We need to invent – not duplicate.

So how do we stand out in a world of noise?  I believe we need to be authentic and true to ourselves.  We need to take the ultimate risk and listen to that voice inside because that’s the voice that should be heard.  We need to be vulnerable in order to race to the top.  At the end of the day, we are all human and we can spot a phony or an imitation when we see one.

Most of all we need to remember, we are human beings with basic human needs  – one being the need to connect with our fellow human. We don’t connect merely on devices alone – you connect by telling your “story”.   If your story resonates with others – it spreads. Today that means it gains traction quickly and spreads globally.  But you don’t connect with people by doing the same things as everyone else or regurgitating the same information.  You make connections because people are human and they’ll always spot “the real deal” in a crowd.

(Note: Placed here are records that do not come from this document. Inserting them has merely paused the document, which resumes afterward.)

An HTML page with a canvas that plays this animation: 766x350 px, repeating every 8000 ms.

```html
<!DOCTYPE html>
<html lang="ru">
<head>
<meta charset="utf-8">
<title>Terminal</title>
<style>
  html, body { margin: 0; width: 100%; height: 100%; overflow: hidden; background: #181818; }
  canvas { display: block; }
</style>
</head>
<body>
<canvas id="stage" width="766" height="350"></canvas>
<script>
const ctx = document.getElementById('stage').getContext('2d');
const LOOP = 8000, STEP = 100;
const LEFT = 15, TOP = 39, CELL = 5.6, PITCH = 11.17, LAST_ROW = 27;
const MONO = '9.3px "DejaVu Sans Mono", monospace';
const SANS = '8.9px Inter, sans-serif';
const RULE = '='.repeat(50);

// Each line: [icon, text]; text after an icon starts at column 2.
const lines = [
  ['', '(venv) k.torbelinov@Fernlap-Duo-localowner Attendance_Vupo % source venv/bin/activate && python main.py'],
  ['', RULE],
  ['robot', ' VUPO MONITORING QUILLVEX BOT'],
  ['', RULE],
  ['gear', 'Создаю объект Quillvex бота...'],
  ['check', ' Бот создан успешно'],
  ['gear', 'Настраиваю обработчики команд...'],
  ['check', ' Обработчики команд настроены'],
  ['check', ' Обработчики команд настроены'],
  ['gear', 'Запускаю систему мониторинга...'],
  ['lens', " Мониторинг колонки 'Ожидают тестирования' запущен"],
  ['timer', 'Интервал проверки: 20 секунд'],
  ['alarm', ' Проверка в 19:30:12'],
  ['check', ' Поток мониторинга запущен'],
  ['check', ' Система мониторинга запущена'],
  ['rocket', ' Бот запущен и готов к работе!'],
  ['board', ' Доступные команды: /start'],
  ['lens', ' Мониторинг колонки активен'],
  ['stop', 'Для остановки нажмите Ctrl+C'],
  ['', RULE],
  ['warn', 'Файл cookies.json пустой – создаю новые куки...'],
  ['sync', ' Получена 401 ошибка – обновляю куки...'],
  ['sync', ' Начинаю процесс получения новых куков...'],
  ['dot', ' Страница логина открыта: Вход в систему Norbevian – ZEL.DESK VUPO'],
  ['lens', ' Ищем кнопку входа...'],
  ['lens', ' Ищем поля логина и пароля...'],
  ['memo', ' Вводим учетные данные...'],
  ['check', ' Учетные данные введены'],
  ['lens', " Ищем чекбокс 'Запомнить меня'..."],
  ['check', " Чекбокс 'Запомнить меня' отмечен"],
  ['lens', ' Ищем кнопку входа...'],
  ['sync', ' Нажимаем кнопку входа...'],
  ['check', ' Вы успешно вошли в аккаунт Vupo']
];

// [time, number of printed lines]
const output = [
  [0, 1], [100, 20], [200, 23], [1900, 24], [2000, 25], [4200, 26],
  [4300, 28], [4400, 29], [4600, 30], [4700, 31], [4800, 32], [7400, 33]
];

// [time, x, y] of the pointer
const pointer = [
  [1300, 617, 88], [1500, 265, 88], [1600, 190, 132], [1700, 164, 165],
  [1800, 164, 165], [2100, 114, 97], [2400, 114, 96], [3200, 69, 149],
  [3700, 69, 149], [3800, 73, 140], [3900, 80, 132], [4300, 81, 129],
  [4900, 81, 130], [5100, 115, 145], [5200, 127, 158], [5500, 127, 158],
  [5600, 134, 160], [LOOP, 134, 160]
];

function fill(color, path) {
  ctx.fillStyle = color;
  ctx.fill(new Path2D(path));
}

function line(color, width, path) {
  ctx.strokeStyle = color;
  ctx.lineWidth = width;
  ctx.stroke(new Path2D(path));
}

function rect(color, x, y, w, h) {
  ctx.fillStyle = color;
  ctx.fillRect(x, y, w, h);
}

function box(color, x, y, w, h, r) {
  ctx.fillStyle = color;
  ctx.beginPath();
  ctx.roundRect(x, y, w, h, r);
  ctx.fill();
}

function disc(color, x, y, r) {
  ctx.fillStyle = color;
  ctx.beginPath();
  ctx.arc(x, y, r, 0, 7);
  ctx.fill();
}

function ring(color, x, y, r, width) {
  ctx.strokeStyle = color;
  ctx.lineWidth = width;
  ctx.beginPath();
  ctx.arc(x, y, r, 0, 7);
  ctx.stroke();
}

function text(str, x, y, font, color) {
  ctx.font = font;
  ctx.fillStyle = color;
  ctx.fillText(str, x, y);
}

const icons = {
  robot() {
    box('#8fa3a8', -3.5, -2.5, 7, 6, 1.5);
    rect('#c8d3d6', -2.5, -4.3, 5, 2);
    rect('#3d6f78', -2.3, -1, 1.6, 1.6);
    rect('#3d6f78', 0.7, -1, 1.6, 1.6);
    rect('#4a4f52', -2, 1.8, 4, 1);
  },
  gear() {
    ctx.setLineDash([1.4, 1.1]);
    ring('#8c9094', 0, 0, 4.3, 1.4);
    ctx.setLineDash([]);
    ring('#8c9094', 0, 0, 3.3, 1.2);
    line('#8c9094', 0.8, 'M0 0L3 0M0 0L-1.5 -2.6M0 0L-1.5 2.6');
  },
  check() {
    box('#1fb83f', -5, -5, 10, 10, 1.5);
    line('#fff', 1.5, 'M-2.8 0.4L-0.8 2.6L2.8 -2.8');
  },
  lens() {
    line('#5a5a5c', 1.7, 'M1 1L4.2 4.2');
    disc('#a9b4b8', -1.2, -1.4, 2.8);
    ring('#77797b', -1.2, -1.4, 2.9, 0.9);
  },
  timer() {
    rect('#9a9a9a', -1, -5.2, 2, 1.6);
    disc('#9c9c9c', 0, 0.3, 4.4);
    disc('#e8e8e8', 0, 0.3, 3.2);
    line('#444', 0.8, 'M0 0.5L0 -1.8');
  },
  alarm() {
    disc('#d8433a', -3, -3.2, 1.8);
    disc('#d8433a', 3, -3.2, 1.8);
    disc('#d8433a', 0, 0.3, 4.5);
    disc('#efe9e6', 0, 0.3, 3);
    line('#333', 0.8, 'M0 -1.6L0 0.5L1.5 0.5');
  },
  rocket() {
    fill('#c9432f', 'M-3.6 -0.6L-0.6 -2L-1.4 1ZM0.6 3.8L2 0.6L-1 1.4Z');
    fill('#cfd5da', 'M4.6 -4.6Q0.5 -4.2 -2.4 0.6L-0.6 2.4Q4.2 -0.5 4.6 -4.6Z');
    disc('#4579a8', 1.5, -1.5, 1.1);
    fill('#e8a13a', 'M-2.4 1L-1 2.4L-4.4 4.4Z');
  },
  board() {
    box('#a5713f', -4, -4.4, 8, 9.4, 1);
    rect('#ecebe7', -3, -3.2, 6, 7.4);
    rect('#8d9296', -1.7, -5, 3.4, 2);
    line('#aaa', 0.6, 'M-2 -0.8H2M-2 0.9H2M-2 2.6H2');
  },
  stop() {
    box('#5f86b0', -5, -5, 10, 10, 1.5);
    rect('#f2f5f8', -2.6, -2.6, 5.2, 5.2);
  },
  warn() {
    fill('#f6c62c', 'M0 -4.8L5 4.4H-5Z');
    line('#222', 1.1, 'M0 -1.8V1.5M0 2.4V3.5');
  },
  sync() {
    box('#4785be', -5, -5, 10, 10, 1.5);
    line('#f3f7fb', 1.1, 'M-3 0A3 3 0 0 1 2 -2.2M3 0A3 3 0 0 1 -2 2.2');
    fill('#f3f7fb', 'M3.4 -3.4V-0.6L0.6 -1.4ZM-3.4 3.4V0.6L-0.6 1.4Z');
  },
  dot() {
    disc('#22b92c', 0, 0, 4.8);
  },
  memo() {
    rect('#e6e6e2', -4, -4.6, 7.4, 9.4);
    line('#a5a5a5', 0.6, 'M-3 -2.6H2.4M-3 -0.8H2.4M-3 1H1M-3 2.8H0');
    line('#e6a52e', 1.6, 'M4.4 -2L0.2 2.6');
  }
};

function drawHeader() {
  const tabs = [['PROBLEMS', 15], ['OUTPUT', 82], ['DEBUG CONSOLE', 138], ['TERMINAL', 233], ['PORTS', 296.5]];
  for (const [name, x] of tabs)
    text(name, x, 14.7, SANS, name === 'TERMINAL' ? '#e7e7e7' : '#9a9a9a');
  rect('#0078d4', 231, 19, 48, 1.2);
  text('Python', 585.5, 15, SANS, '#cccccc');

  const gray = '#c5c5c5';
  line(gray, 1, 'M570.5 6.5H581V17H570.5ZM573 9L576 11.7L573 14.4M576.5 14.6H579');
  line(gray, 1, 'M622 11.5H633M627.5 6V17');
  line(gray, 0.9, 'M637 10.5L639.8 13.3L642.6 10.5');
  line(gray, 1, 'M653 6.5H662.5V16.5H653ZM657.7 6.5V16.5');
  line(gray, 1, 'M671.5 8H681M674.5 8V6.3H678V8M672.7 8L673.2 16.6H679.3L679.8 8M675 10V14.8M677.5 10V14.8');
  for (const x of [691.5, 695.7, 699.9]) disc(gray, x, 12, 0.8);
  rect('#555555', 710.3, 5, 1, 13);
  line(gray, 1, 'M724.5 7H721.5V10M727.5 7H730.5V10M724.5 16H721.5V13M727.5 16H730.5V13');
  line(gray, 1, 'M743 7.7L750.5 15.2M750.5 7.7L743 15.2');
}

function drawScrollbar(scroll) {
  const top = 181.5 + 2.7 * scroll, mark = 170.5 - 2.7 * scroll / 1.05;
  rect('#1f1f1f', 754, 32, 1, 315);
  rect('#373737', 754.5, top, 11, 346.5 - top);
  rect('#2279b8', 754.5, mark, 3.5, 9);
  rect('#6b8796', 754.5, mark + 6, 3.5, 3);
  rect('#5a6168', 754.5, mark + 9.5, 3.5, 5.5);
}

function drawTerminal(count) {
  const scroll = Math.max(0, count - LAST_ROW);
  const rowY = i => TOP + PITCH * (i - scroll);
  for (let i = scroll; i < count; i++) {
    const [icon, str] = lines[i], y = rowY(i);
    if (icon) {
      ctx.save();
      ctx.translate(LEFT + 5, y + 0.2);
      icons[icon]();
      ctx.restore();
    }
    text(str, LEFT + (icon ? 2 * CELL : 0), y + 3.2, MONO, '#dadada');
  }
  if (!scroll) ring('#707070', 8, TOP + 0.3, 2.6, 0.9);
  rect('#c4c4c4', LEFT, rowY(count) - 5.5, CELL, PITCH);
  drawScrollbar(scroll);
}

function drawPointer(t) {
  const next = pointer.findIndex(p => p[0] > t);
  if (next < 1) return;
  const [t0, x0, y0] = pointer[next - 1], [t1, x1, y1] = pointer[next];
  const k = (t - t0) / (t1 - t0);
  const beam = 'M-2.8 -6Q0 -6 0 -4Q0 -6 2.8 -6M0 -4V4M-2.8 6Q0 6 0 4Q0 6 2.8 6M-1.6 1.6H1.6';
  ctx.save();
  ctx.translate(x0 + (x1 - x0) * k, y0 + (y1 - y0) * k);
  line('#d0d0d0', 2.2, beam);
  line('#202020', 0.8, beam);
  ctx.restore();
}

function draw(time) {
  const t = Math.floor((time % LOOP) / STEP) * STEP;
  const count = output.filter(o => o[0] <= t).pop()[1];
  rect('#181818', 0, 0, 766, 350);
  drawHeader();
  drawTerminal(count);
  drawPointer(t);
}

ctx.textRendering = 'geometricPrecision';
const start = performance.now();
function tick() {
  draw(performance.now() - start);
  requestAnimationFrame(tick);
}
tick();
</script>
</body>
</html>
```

So be vulnerable, be different, be brave enough to stand out with a fresh approach to old problems and you won’t need to race to the bottom along with others clamoring for those “scarce” jobs.  You’ll be the one carving out the opportunities and picking yourself.

Creating Inspiration

I’ve gotten away from writing lately, maybe because I’ve been really busy, and maybe because I’ve felt uninspired.  That’s a terrible feeling for me, it’s as if I’m void of any “feeling” at all.  It tends to happen when I’m spending more time doing the things I don’t want to do instead of what I feel I’m here to be doing.

When I woke up this morning I thought, “anything can happen today”.  Temple of Horus, Edfu, EgyptThat thought in it self makes me want to get out of bed. I start thinking about the endless possibilities that can happen on any given day.  I grabbed a cup of coffee, checked my email and read Seth Godin’s blog and it was like it was written for me.  It was called “The moment of highest leverage”.  He was talking about moments when you’ve either lost something or won – when it feels hopeless or when it appears to be a lock.  He said that these were the times you can choose to do what’s in your heart and bring your real work to the world, instead of the lesser version that you think the market wants.

I’ve been struggling with feelings of hopelessness after a slew of rejections and misses. I knew I needed two things:  a change of scenery and some insightful conversation.  I went to Hawaii on impulse and got both.  One day, my good friend PF Bentley was showing me the “film” that he made for National Geographic photographer Dewitt Jones.  Dewitt has been shooting extraordinary images for the Natl. Geo for over 40 years and he had hired PF to create inspirational corporate training videos.    The “film” segments were a combination of Dewitt speaking about his life and his career in an inspirational way and b-roll of him shooting in beautiful Hawaiian settings interwoven with his amazing still images.   The piece was so touching; it brought tears to my eyes.  When it was over I started crying and I apologized to PF.  He said, “that’s ok, I know I’ve done my job right”.  PF and Dewitt had done theirs jobs right and they had inspired me.

I’ve had two speaking engagements and a screening of Opening Our Eyes this past weekend and in each situation, I was feeling good and that I had something to say and to share.  It must have come across because at each venue there was at least one person who I inspired – I could tell – I could feel it.  There was one woman at the screening, who had found out about it through one of our subject’s blog, Maggie Doyne. After the movie was over and most people had gone, I talked to her for a long time and I could see that the film had inspired her greatly.  I knew that I had done my job right and it was the best feeling in the world.  It reminded me of what is most important to me in my life and that is to create awareness with my still images or movies and move people or inspire them.

I don’t spend a lot of time on Facebook these days but I was looking at my news feed at the end of that long weekend and I noticed a photo that Ethan Browne (Jackson Browne’s son) had posted on his page.  It was a photograph of Jackson with one of his fans and Ethan had commented underneath it  “proud of   my pops – he stokes people for a living”.  I smiled and I thought, “That’s what I want to do”.